  4. I’ll ask Om about the multi-choice questionnaires! We know Facebook is not purely photo-sharing, and ShoZu is more of an enabling tool…but to me those distinctions make them appealing. Andy — you work for ShoZu/Cognima, right? Are you saying y’all aren’t interested in being acquired?

  5. ShoZu doesn’t really fit here – it’s not a web site for sharing photos & videos, it’s a gateway between the phone and web sites like the ones mentioned above (including Flickr, YouTube, Webshots, Kodak EasyShare Gallery, Buzznet, Textamerica…).

  6. Snapfish was also sold and bought twice.

    All in all, I think it is wrong to say that the photo printing sites were bad purchases, but it may be true that they are not evolving fast enough for new tastes. Let’s not forget the middle of the country, where sites like Ofoto, Shutterfly and Snapfish fit the bill moreso than Web 2.0 sites.

    I think the bigger question is not who is going to be acquired, but who is the next Zing or PhotoPoint.

    Disclosure: worked at Ofoto, and prior on EK.

  7. Snapfish was also sold and bought twice.

    All in all, I think it is wrong to say that the photo printing sites were bad purchases, but it may be true that they are not evolving fast enough for new tastes. Let’s not forget the middle of the country, where sites like Ofoto, Shutterfly and Snapfish are all that’s necessary.

    I think the bigger question is not who is going to be acquired, but who is the next Zing or PhotoPoint.

    Disclosure: worked at Ofoto, and prior on EK.

  8. You are mixing apples and oranges: photo hosting/sharing, photo printing, mobile phone photo applications, photo aggregation, social networks with photo sharing features,…
    And therefore you would need a multi-choice questionnaire to name favorites.

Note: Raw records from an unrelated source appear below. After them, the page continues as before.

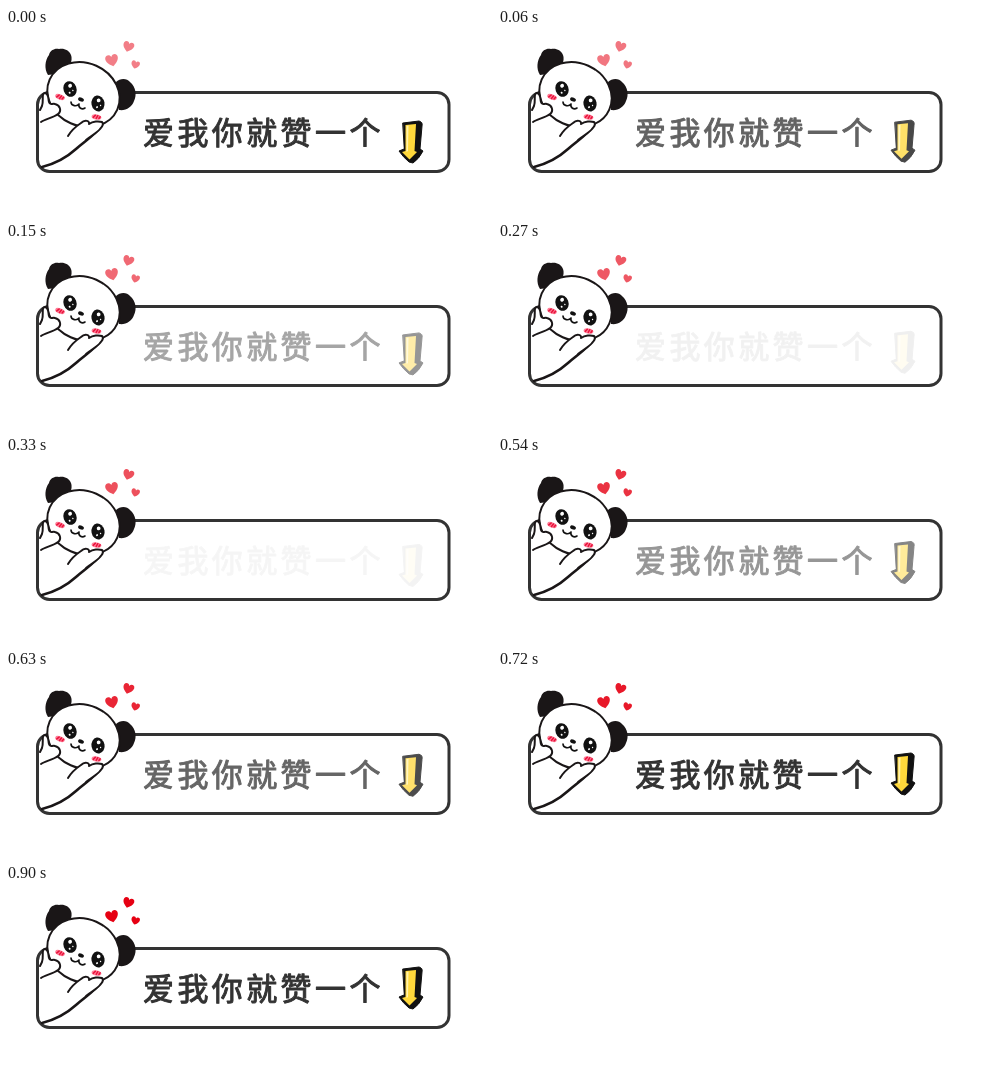
These frames come from a looping animation (486 px wide and 186 px high, 1130 ms). An HTML page:

```html
<!DOCTYPE html>
<html lang="zh">
<head>
<meta charset="utf-8">
<style>
html, body { margin: 0; width: 100%; height: 100%; overflow: hidden; background: #fff; }
svg { display: block; }
text { font: 500 31px "Noto Sans CJK SC", "Noto Sans CJK", sans-serif; letter-spacing: 3.4px; }
</style>
</head>
<body>
<svg width="486" height="186" viewBox="0 0 486 186" stroke-linecap="round" stroke-linejoin="round">
  <defs>
    <path id="heart" d="M0 6C-3 4-7 1-6-3C-5-6-1-6 0-3C1-6 6-6 6-2C6 1 3 4 0 6Z"/>
    <g id="eye">
      <ellipse rx="6.5" ry="8" fill="#111"/>
      <circle cx="1.2" cy="-3" r="1.9" fill="#fff"/>
      <circle cx="-1.6" cy="3.4" r="1" fill="#fff"/>
      <circle cx="2.2" cy="2.4" r=".7" fill="#fff"/>
    </g>
    <g id="blush">
      <ellipse rx="5" ry="2.6" fill="#ff7f98"/>
      <path d="M-3 1L-1.5-1.5M0 1.5L1-1.5M2.7 1L3.5-1" stroke="#e8123b" stroke-width="1.5"/>
    </g>
  </defs>

  <rect x="31.5" y="64.5" width="411.5" height="79" rx="12" fill="#fff" stroke="#333" stroke-width="3"/>

  <g stroke="#1a1617" stroke-width="2" fill="#fff">
    <path d="M34 94L56 82L98 95C89 106 81 112 70 121C59 131 48 136 35 139Z" stroke="none"/>
    <path d="M95 98C88 108 80 112 70 121C59 131 48 136 36 139" fill="none" stroke-width="2.6"/>
    <path d="M42 47C38 41 39 32 43 27C44 22 49 20 53 21C58 20 63 22 65 27C67 32 64 42 57 45Z" fill="#1a1617" stroke="none"/>
    <path d="M110 54C114 50 121 50 124 54C130 59 131 67 128 73C126 79 120 83 113 82Z" fill="#1a1617" stroke="none"/>
    <ellipse cx="77.5" cy="66.5" rx="37" ry="31.5" transform="rotate(24 77.5 66.5)"/>
    <path d="M35 94C39 91 47 90 52 86C56 83 54 77 49 76C46 75 44 78 43 74C42 70 43 66 39 65C35 65 38 73 36 78L34 82"/>
    <path d="M62 108C65 103 69 99 75 95C79 91 84 93 83 96C87 93 93 93 96 94C98 96 96 99 94 101C91 105 86 107 80 112"/>
  </g>

  <use href="#eye" transform="translate(64 61) rotate(-20)"/>
  <use href="#eye" transform="translate(92 75.5) rotate(-10)"/>
  <use href="#blush" transform="translate(54 69) rotate(20)"/>
  <use href="#blush" transform="translate(90.5 89) rotate(12)"/>
  <ellipse cx="75" cy="71.5" rx="3" ry="2" transform="rotate(24 75 71.5)" fill="#111"/>
  <path d="M65 74C65 78 71 79 73 76C72 80 76 82 79 80" fill="none" stroke="#111" stroke-width="1.6"/>

  <g id="hearts" fill="#e60012">
    <use href="#heart" transform="translate(106 32) rotate(-12) scale(1.05)"/>
    <use href="#heart" transform="translate(122.5 18.5) rotate(18) scale(.9)"/>
    <use href="#heart" transform="translate(129.5 36.5) rotate(14) scale(.7)"/>
  </g>

  <g id="message">
    <text x="137" y="116" fill="#333" stroke="#333" stroke-width="1">爱我你就赞一个</text>
    <g id="arrow">
      <path d="M397 95L413 93Q417 94 416 98L414 121L417 123Q413 131 407 135L403 134Q397 129 393 123L398 121Z" fill="#111" stroke="#111"/>
      <path d="M399.5 97L410 96L408.5 123L411 124L403.5 131.5L396 124L399.5 123Z" fill="#ffd83b"/>
      <path d="M400.5 98L402.5 97.5L402 123L400.5 124Z" fill="#fff2ad"/>
    </g>
  </g>
</svg>
<script>
const LOOP = 1130, STEP = 30, SETTLE = 720, LOW = 300;
const [hearts, message, arrow] = ["hearts", "message", "arrow"].map(id => document.getElementById(id));
const clamp = v => Math.max(0, Math.min(1, v));

function draw(now) {
  const t = Math.floor(now % LOOP / STEP) * STEP;
  const fade = t < LOW ? 1 - t / LOW : clamp((t - LOW) / (SETTLE - LOW));
  message.style.opacity = fade ** 1.2;
  arrow.setAttribute("transform", `translate(0 ${-10 * clamp(t / SETTLE)})`);
  hearts.style.opacity = 0.5 + 0.5 * clamp(t / 900);
  requestAnimationFrame(draw);
}
requestAnimationFrame(draw);
</script>
</body>
</html>
```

  9. “Photo-printing may be a big business, but there is too much competition to make much money off it.” – The Kodak’s and HP’s struggle to make money from photo printing because they all follow the same traditional model. Look at http://FotoInsight.de for a profitable (European) photo processing and printing business. Its a company that constantly pushes new gifts and improved photobooks.